All Family Law, All Around the WorldSM

Hazards of Ex Parte

Lately the news is buzzing with the issue of ex parte communications between a judge and a witness. For legal professionals, we understand the dangers ex parte communications can cause in any case, criminal or civil.  Thus, we stand on guard to prevent or correct such violations.

Ex parte communication refers to any communication that happens between one party and a judge, without the presence or knowledge of the other party or parties involved in the case.  It’s like having a conversation with the judge behind the other party or parties’ back(s). Ex parte communication basically means, without all relevant parties present.

Private conversations with a judge increase the likelihood of the party, witness, or judge being manipulated or coerced in one direction or another and possible favor being shown to the party having the private conversation with the judge. Ex parte communication opens the door to bias and prejudice.  Thus, that type of communication is often restricted to ensure fairness in legal proceedings.

As many of you are aware, in recent news, an attorney who raised this very concern, via motion, of the particular Judge’s ex-parte communication with a witness without that defense attorney’s knowledge or presence during the communication, was the one who ended up being sanctioned.  That attorney was sanctioned not for ex parte communication, but for not disclosing to the Judge how he learned about the Judge’s ex parte communications with the witness. The question remains, is how he found out relevant, or should all eyes be solely on why the Judge engaged in ex-parte communication?  Per the ethics rules, it is the judge and/or the attorney who led the ex-parte discussions that should be investigated and sanctioned if necessary.

Generally, neither a judge nor attorney should directly communicate with a party or witness, without all parties being present or aware the conversation is taking place.   When the Court gets it wrong, it is the duty of fellow officers of the court (judges, attorneys, clerks, etc) to stand up against injustice, call it out, and perform ethically.  In some cases, the presence of ex-parte communication can cause the entire decision to be reviewed, thrown out, or reconsidered.

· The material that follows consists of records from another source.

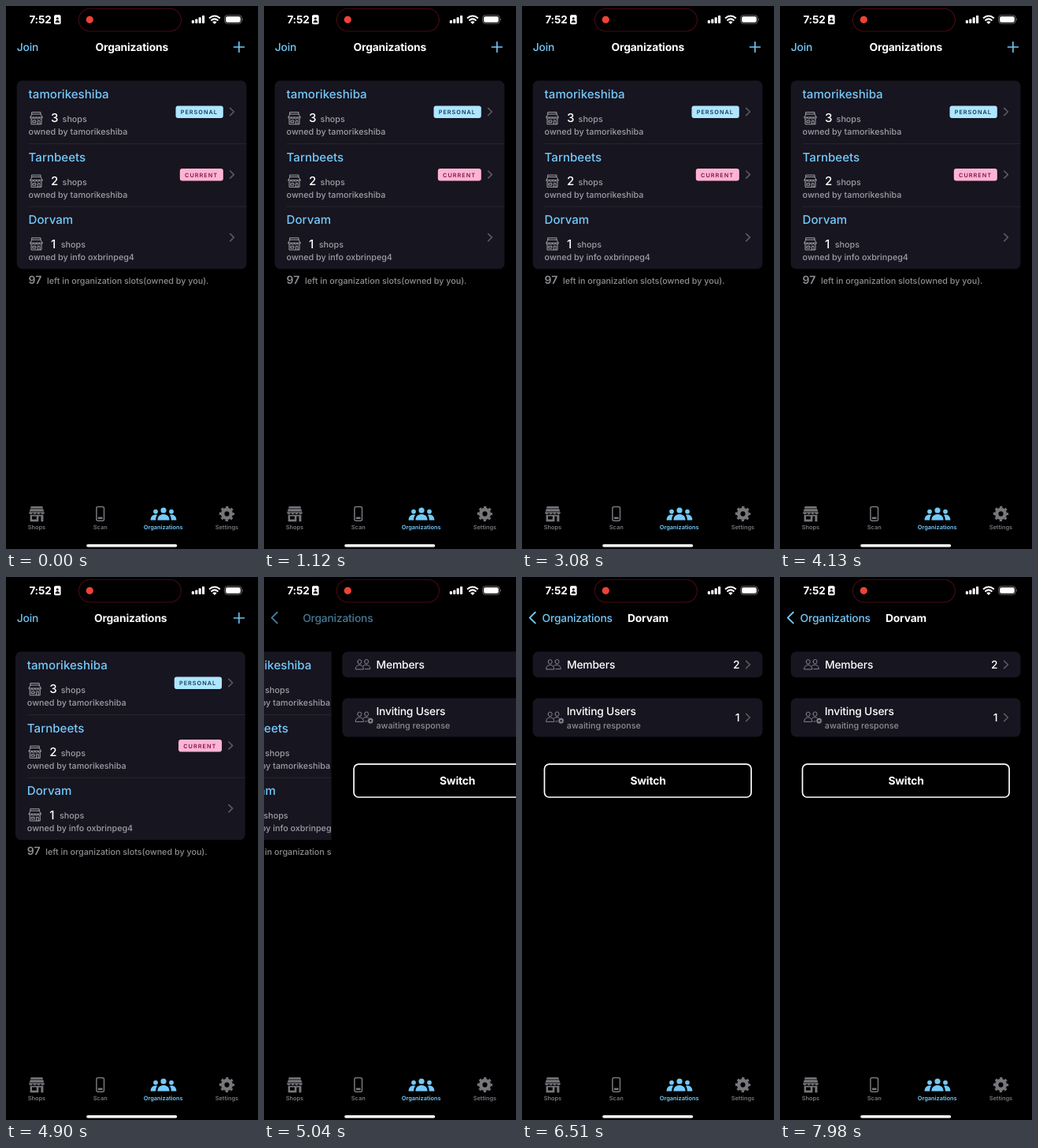
Animation, 320 px wide and 688 px high, one loop 8 s. Source, as an HTML page:

```html
<!DOCTYPE html>
<html lang="en">
<head>
<meta charset="utf-8">
<title>Organizations</title>
<style>
  html, body { margin: 0; width: 100%; height: 100%; overflow: hidden; background: #000; }
  svg { display: block; width: 320px; height: 688px; }
  text { font-family: Inter, Roboto, sans-serif; fill: #fff; white-space: pre; text-rendering: geometricPrecision; }
  .body { font-size: 13.84px; font-weight: 450; letter-spacing: -.014em; }
  .bold { font-size: 13.84px; font-weight: 650; letter-spacing: -.012em; }
  .name { font-size: 15.1px; font-weight: 480; }
  .note { font-size: 10.75px; font-weight: 450; fill: #9f9ea6; }
  .foot { fill: #8e8d93; }
  .badge { font-size: 7.3px; font-weight: 600; letter-spacing: 1px; }
  .tab { font-size: 7.4px; font-weight: 600; text-anchor: middle; fill: #77777c; }
  .mid { text-anchor: middle; }
  .end { text-anchor: end; }
  .blue { fill: #75c9fb; }
  .card { fill: #17151f; }
  .line { fill: none; stroke-linecap: round; stroke-linejoin: round; }
</style>
</head>
<body>
<svg id="stage" viewBox="0 0 320 688" xmlns="http://www.w3.org/2000/svg"></svg>
<script>
const LOOP = 8000, PUSH_START = 4889, SPRING = 17.1, TITLE_AT = 5420;
const BLUE = '#75c9fb', GRAY = '#77777c';
const OWNER = 'tamorikeshiba';
const orgs = [
  { name: OWNER, shops: 3, owner: OWNER, badge: ['PERSONAL', 215.5, '#aee6ff', '#123f58'] },
  { name: 'Tarnbeets', shops: 2, owner: OWNER, badge: ['CURRENT', 220.8, '#ffb4d6', '#7a1748'] },
  { name: 'Dorvam', shops: 1, owner: 'info oxbrinpeg4' },
];

const text = (x, y, str, cls, extra = '') => `<text x="${x}" y="${y}" class="${cls}" ${extra}>${str}</text>`;
const rect = (x, y, w, h, r, attrs) => `<rect x="${x}" y="${y}" width="${w}" height="${h}" rx="${r}" ${attrs}/>`;
const circle = (x, y, r, attrs = '') => `<circle cx="${x}" cy="${y}" r="${r}" ${attrs}/>`;
const line = (d, color, width) => `<path class="line" d="${d}" stroke="${color}" stroke-width="${width}"/>`;
const group = (id, content) => `<g id="${id}">${content}</g>`;
const at = (x, y, content) => `<g transform="translate(${x} ${y})">${content}</g>`;
const chevron = (x, y) => line(`M${x} ${y - 4.6}l4.8 4.6l-4.8 4.6`, '#5b5a64', 1.6);

// Eight teeth around a ring, one pointing straight up.
function gear(x, y, r, color) {
  const tooth = 2 * Math.PI * r * .88 / 16;
  const ring = (radius, width, dash = '') =>
    circle(x, y, radius, `fill="none" stroke="${color}" stroke-width="${width}" ${dash}`);
  return ring(r * .56, r * .48) +
    ring(r * .88, r * .24, `stroke-dasharray="${tooth}" stroke-dashoffset="${tooth / 2}"`);
}

const shopOutline = line(
  'M3 .6h11v2.4h-11zM3 3l-2.2 4h15.4l-2.2-4M.8 7c0 2.8 3.8 2.8 3.8 0c0 2.8 3.9 2.8 3.9 0c0 2.8 3.9 2.8 3.9 0' +
  'c0 2.8 3.8 2.8 3.8 0M2 9.4v6.4h13v-6.4M4.2 11.2h3.8v2.4h-3.8zM10.4 15.6v-4.4h2.6v4.4', '#a3a2a9', 1);

const shopSolid =
  `<path fill="${GRAY}" fill-rule="evenodd" d="M2.6 0h14.8l.6 2.4h-16zM1.8 3.2h16.4l1.2 3.2h-18.8zM.2 7.2h19.6` +
  `a2.4 2.6 0 0 1-4.9 .4a2.45 2.4 0 0 1-4.9 0a2.45 2.4 0 0 1-4.9 0a2.4 2.6 0 0 1-4.9-.4zM1.6 10.8h16.8v8.4h-16.8z` +
  `M4 12.6v3.8h5.8v-3.8zM12.4 12.6v6.6h3v-6.6z"/>`;

const pairOutline = line(
  'M3.2 3.4a2.5 2.7 0 1 0 5 0a2.5 2.7 0 1 0-5 0M12 3.2a2.5 2.7 0 1 0 5 0a2.5 2.7 0 1 0-5 0' +
  'M.6 12.6c0-7 10.2-7 10.2 0zM10.4 8.8c2.8-3 8.8-1.8 8.8 3.8h-6.4', '#85848d', 1);

const people =
  circle(200, 639, 3.6) + circle(190, 640.6, 2.9) + circle(210, 640.6, 2.9) +
  '<path d="M192.4 651.4c0-9.8 15.2-9.8 15.2 0zM183.6 651.4c0-5.8 4.2-8 8.6-6.6c-1.4 1.6-2 3.8-2 6.6z' +
  'M216.4 651.4c0-5.8-4.2-8-8.6-6.6c1.4 1.6 2 3.8 2 6.6z"/>';

function orgRow(org, i) {
  const y = 95 + i * 79.6;
  let out = text(28.6, y + 22, org.name, 'name blue') + at(30, y + 39, shopOutline) +
    text(57, y + 52.4, org.shops, 'name') + text(org.shops === 1 ? 69.8 : 71.6, y + 52, 'shops', 'note') +
    text(28.6, y + 68, 'owned by ' + org.owner, 'note') + chevron(284.6, y + 39);
  if (org.badge) {
    const [label, x, fill, ink] = org.badge;
    out += rect(x, y + 31.4, 275.8 - x, 15.6, 3, `fill="${fill}"`) +
      text(x + 6.2, y + 41.9, label, 'badge', `style="fill:${ink}"`);
  }
  if (i) out += rect(29, y - .4, 276.5, .8, 0, 'fill="#2b2833"');
  return out;
}

const listView = rect(13.7, 94.6, 291.8, 238.6, 7, 'class="card"') + orgs.map(orgRow).join('') +
  text(28.6, 351.8, '97', 'foot', 'style="font-size:14px;font-weight:600"') +
  text(52, 351.8, 'left in organization slots(owned by you).', 'note foot');

const detailView = rect(0, 60, 320, 570, 0, 'fill="#000"') +
  rect(13.7, 94.6, 291.8, 32.6, 7, 'class="card"') + at(30, 104, pairOutline) +
  text(57, 116, 'Members', 'body') + text(276.4, 116, '2', 'body end') + chevron(284.6, 111) +
  rect(13.7, 153.6, 291.8, 49, 7, 'class="card"') + at(30, 170.4, pairOutline) +
  circle(49.6, 182.2, 4.4, 'class="card"') + gear(49.6, 182.2, 3.9, '#85848d') +
  text(56.8, 175.2, 'Inviting Users', 'body') + text(56.8, 191.5, 'awaiting response', 'note foot') +
  text(276.4, 183, '1', 'body end') + chevron(284.6, 178) +
  rect(28.5, 237.2, 262.6, 41.8, 6, 'fill="none" stroke="#fff" stroke-width="1.7"') +
  text(160, 263, 'Switch', 'bold mid');

const navBar =
  group('actions', text(13.8, 56.8, 'Join', 'body blue') + line('M289.4 52h13M295.9 45.5v13', BLUE, 1.6)) +
  group('listTitle', text(159.8, 56.6, 'Organizations', 'bold mid')) +
  group('backArrow', line('M16.8 44.8l-7 6.8l7 6.8', BLUE, 2)) +
  group('backLabel', text(25.6, 56.6, 'Organizations', 'body blue')) +
  group('detailTitle', text(160, 56.6, orgs[2].name, 'bold mid'));

const statusBar = text(29.4, 22, '7:52', 'bold', 'style="font-size:13.5px"') +
  rect(61, 11.2, 8.6, 12, 1.8, 'fill="#fff"') + circle(65.3, 15.8, 1.5) +
  '<path d="M62.6 21c0-4 5.4-4 5.4 0z"/>' +
  rect(92.4, 3.2, 130, 28.8, 14.4, 'fill="#000" stroke="#4a0a14" stroke-width="1.1"') +
  circle(106.3, 17.3, 4.6, 'fill="#ef4238"') +
  [4, 5.6, 7.8, 10].map((h, i) => rect(235.8 + i * 4.4, 22 - h, 3.1, h, .9, 'fill="#fff"')).join('') +
  '<path fill="none" stroke="#fff" stroke-width="2" d="M258 15.6q6.9-6.2 13.8 0M260.4 18.4q4.5-4 9 0"/>' +
  '<path fill="#fff" d="M262.2 20.2q2.7-2 5.4 0l-2.7 2.7z"/>' +
  rect(277.6, 11.8, 21.6, 10.4, 3.4, 'fill="none" stroke="#77777b" stroke-width=".9"') +
  rect(279, 13.2, 18.8, 7.6, 2.2, 'fill="#fff"') +
  '<path fill="#77777b" d="M300.2 15.2q1.8 1.8 0 3.6z"/>';

const tabBar = at(29, 634, shopSolid) +
  rect(114.9, 634.5, 9.6, 17.8, 2, `fill="none" stroke="${GRAY}" stroke-width="1.5"`) +
  rect(116.8, 647.6, 5.8, 2.4, .6, `fill="${GRAY}"`) +
  `<g fill="${BLUE}">${people}</g>` + gear(280.5, 643.4, 9.6, GRAY) +
  text(38.9, 662.6, 'Shops', 'tab') + text(119.7, 662.6, 'Scan', 'tab') +
  text(199.7, 662.6, 'Organizations', 'tab', `style="fill:${BLUE}"`) + text(280.4, 662.6, 'Settings', 'tab') +
  rect(102.2, 682, 115, 3.6, 1.8, 'fill="#fff"');

document.getElementById('stage').innerHTML =
  group('list', listView) + group('detail', detailView) + navBar + statusBar + tabBar;

const clamp = v => Math.max(0, Math.min(1, v));
function place(id, x, opacity = 1) {
  const node = document.getElementById(id);
  node.setAttribute('transform', `translate(${x.toFixed(2)} 0)`);
  node.setAttribute('opacity', opacity);
}

// Critically damped push: 0 shows the list, 1 shows the detail.
function pushProgress(time) {
  const s = Math.max(0, time - PUSH_START) / 1000 * SPRING;
  return 1 - (1 + s) * Math.exp(-s);
}

function draw(time) {
  const p = pushProgress(time);
  place('list', -96 * p);
  place('detail', 320 * (1 - p));
  place('actions', 0, clamp(1 - 2 * p));
  place('listTitle', -88 * p, clamp(1 - 1.6 * p));
  place('backArrow', 0, clamp(1.5 * p - .5));
  place('backLabel', 88 * (1 - p), clamp(1.5 * p - .5));
  place('detailTitle', 0, time >= TITLE_AT ? 1 : 0);
}

const start = performance.now();
function tick() {
  draw((performance.now() - start) % LOOP);
  requestAnimationFrame(tick);
}
tick();
</script>
</body>
</html>
```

Imagine a divorce case where Sarah and John are disputing what is the best custody arrangement for their child. Sarah’s attorney, without informing John’s attorney, schedules a meeting with the judge overseeing the case to discuss certain aspects of the custody arrangement. During this meeting, Sarah’s attorney presents arguments and evidence favoring Sarah’s position, but John’s attorney is not present to counter these arguments or present opposing evidence. As a result, the judge receives information from Sarah’s side only, without the opportunity for John’s side to be heard. This constitutes ex parte communication because it involves a conversation between one party (Sarah’s attorney) and the judge without the involvement or knowledge of the other party (John’s attorney).

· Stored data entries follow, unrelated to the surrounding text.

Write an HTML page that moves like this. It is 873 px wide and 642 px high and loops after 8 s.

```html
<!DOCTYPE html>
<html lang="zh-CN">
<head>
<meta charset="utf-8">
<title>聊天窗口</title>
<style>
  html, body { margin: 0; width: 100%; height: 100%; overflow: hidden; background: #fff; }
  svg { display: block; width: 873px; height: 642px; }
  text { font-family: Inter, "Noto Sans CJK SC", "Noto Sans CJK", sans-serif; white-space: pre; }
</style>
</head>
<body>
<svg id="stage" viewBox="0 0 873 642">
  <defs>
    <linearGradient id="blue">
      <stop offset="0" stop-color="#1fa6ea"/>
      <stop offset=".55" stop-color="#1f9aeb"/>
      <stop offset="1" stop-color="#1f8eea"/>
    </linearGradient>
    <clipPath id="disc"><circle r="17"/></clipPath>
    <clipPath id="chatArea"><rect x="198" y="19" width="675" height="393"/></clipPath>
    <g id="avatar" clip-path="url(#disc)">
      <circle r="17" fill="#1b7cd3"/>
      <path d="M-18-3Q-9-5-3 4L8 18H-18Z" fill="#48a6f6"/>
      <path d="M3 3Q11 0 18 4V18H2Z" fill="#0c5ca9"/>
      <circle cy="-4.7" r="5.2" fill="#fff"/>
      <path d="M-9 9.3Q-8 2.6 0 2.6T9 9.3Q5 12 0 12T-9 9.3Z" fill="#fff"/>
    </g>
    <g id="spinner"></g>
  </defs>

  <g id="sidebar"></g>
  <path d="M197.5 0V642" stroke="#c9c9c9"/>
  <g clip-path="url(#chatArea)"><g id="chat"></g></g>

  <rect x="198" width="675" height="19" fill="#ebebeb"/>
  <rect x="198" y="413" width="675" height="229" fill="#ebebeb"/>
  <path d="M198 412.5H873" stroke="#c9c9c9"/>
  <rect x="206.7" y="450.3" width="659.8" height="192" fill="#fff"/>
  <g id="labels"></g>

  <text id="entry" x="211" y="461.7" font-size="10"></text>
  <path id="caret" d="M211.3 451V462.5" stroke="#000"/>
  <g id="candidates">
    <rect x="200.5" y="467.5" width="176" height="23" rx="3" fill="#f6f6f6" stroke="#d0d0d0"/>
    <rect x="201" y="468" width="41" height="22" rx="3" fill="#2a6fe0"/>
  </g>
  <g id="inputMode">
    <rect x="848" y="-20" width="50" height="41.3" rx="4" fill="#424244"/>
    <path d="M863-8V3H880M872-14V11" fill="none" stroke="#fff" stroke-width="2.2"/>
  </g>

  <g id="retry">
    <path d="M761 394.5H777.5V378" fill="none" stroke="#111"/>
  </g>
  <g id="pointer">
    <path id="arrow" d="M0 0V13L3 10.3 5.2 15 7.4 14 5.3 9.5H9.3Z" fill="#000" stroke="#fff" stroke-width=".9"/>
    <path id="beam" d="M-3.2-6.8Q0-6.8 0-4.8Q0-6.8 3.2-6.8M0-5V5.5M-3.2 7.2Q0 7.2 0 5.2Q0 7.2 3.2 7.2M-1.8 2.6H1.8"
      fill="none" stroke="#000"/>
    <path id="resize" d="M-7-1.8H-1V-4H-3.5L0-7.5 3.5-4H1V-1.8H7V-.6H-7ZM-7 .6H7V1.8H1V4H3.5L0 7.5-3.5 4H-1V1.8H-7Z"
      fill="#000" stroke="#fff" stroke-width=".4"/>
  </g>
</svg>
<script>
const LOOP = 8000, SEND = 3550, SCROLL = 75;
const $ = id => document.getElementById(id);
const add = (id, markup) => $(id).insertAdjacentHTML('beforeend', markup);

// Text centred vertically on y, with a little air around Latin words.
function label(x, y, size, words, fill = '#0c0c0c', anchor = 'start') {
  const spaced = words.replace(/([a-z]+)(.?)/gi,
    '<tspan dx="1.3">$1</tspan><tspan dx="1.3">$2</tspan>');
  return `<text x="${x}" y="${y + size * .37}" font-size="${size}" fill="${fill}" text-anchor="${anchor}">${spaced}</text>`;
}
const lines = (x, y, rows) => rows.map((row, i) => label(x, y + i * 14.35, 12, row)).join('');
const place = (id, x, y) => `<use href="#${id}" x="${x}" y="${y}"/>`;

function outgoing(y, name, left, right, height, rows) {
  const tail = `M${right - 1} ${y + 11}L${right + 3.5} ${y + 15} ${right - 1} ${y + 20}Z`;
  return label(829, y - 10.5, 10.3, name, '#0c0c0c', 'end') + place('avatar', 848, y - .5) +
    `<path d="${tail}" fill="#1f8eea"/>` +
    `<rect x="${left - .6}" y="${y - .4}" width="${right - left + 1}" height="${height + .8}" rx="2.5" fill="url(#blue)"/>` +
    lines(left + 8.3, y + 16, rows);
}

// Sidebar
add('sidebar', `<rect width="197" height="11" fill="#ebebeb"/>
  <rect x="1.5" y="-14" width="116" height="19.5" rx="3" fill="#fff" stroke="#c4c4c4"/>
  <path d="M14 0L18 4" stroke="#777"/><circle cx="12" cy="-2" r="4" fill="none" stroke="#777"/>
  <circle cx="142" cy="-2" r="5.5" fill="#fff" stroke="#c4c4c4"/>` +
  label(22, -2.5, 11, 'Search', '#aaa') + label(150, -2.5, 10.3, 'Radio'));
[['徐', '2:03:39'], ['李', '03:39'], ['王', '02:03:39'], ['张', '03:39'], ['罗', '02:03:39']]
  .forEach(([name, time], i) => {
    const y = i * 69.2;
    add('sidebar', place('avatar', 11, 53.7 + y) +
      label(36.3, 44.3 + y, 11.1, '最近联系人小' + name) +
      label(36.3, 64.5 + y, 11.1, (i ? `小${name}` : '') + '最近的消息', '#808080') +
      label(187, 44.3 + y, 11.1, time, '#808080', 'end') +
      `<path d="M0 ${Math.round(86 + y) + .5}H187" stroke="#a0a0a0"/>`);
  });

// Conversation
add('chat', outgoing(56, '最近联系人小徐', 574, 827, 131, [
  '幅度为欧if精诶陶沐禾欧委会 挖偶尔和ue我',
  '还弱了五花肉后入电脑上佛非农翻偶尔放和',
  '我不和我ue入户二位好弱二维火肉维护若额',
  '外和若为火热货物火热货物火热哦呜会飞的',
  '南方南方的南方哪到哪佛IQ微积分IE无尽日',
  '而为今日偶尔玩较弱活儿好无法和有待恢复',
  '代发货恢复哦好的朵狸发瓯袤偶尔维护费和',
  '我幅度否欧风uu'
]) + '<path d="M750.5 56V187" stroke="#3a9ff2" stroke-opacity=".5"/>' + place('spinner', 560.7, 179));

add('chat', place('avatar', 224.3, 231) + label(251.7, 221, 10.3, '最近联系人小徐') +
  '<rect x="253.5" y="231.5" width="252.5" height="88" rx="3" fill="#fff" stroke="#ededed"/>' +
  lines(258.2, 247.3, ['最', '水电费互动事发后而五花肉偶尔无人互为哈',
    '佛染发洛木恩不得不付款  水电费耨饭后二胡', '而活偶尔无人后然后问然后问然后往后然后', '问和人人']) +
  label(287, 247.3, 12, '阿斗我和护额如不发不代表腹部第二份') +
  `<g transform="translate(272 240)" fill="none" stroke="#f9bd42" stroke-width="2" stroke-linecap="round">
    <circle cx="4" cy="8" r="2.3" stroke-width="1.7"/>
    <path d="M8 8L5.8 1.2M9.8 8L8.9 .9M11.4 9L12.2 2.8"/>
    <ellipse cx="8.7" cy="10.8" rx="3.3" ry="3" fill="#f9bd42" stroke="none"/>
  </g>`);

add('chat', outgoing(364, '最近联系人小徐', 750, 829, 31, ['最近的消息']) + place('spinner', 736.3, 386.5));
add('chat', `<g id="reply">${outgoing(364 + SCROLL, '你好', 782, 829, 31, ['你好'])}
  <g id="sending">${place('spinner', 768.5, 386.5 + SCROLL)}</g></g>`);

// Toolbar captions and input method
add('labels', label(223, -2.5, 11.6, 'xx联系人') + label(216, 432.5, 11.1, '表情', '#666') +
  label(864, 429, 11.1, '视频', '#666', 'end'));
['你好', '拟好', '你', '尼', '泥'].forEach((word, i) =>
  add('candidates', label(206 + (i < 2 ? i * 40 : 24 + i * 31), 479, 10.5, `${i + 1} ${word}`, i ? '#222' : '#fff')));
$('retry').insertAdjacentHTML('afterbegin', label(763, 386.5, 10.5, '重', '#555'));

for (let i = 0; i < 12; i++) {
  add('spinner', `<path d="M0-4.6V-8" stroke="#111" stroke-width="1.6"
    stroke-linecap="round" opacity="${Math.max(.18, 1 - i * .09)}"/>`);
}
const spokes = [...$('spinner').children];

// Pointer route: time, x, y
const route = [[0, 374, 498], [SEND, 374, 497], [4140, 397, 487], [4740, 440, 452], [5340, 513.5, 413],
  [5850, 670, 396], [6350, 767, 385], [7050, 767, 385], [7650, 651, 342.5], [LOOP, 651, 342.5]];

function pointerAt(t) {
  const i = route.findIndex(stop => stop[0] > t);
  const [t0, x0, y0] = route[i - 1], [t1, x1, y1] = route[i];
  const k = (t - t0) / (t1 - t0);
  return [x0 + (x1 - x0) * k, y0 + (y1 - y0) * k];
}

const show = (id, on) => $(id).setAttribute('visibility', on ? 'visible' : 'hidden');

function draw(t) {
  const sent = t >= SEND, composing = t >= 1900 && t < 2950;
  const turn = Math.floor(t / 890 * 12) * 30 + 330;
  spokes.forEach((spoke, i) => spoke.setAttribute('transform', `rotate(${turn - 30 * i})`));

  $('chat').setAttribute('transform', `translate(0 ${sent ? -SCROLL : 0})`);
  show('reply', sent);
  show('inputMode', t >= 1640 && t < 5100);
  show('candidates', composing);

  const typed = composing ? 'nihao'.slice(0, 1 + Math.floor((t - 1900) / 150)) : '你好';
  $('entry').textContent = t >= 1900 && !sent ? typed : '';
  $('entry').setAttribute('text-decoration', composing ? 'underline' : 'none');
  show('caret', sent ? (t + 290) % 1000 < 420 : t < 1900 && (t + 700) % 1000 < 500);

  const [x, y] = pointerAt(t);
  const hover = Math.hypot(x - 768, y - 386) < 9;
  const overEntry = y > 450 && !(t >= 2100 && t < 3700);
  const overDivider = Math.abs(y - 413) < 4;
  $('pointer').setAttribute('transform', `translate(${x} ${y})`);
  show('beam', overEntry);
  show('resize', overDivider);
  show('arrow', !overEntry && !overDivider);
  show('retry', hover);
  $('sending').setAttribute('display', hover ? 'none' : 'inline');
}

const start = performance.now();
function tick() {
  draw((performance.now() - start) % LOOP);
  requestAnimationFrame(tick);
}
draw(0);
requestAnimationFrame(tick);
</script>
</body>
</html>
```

A courtroom is a battleground where two parties engage in legal strategy based on their evidence, arguments, and witnesses to persuade the judge or jury.  Both parties start with a clean slate and equal opportunity to present and defend their argument.  However, if one side is allowed to slip into the judge’s chambers for a private chat, without the other party’s awareness, it will undoubtedly affect the impartiality of a judge or witness. Such conversations can put an absent party at a severe disadvantage to rebut, defend, or take note of any information shared with the judge.  In the world of law and justice, fairness is paramount. Every individual deserves a fair chance to present their case and have it heard impartially, without the increased opportunity for judges to be biased or manipulated. Ex- parte, “secret communications” undermines the very essence of justice and can have dire consequences.

When a Judge is assigned a case, that Judge should not speak to one party if all parties (including their attorneys) are not present.  Nor should a judge speak to any witnesses without the knowledge or presence of all parties and/or their counsel, which includes calls, texts, emails, face to face conversation, direct or indirectly.  Judges and attorneys are entrusted with the solemn duty of upholding justice. The very essence of the Constitution is the right to due process. For lawyers and judges the very essence of their legal practice is the sworn oath based on the ethical obligations.  When one party sneaks in private discussions with a judge or court, there’s a risk of influencing decision-making in favor of that party. This compromises the impartiality and objectivity expected from judicial officers, and likely taints the outcome of the case. Typically, violating the rules of ethics can lead to legal sanctions, including overturning a court’s decision or disciplinary action against attorneys and judges involved.  As guardians of justice, it’s incumbent upon legal practitioners and judicial authorities to shun this insidious practice and uphold the principles that form the bedrock of our legal system. Only then can we ensure that justice truly prevails for all.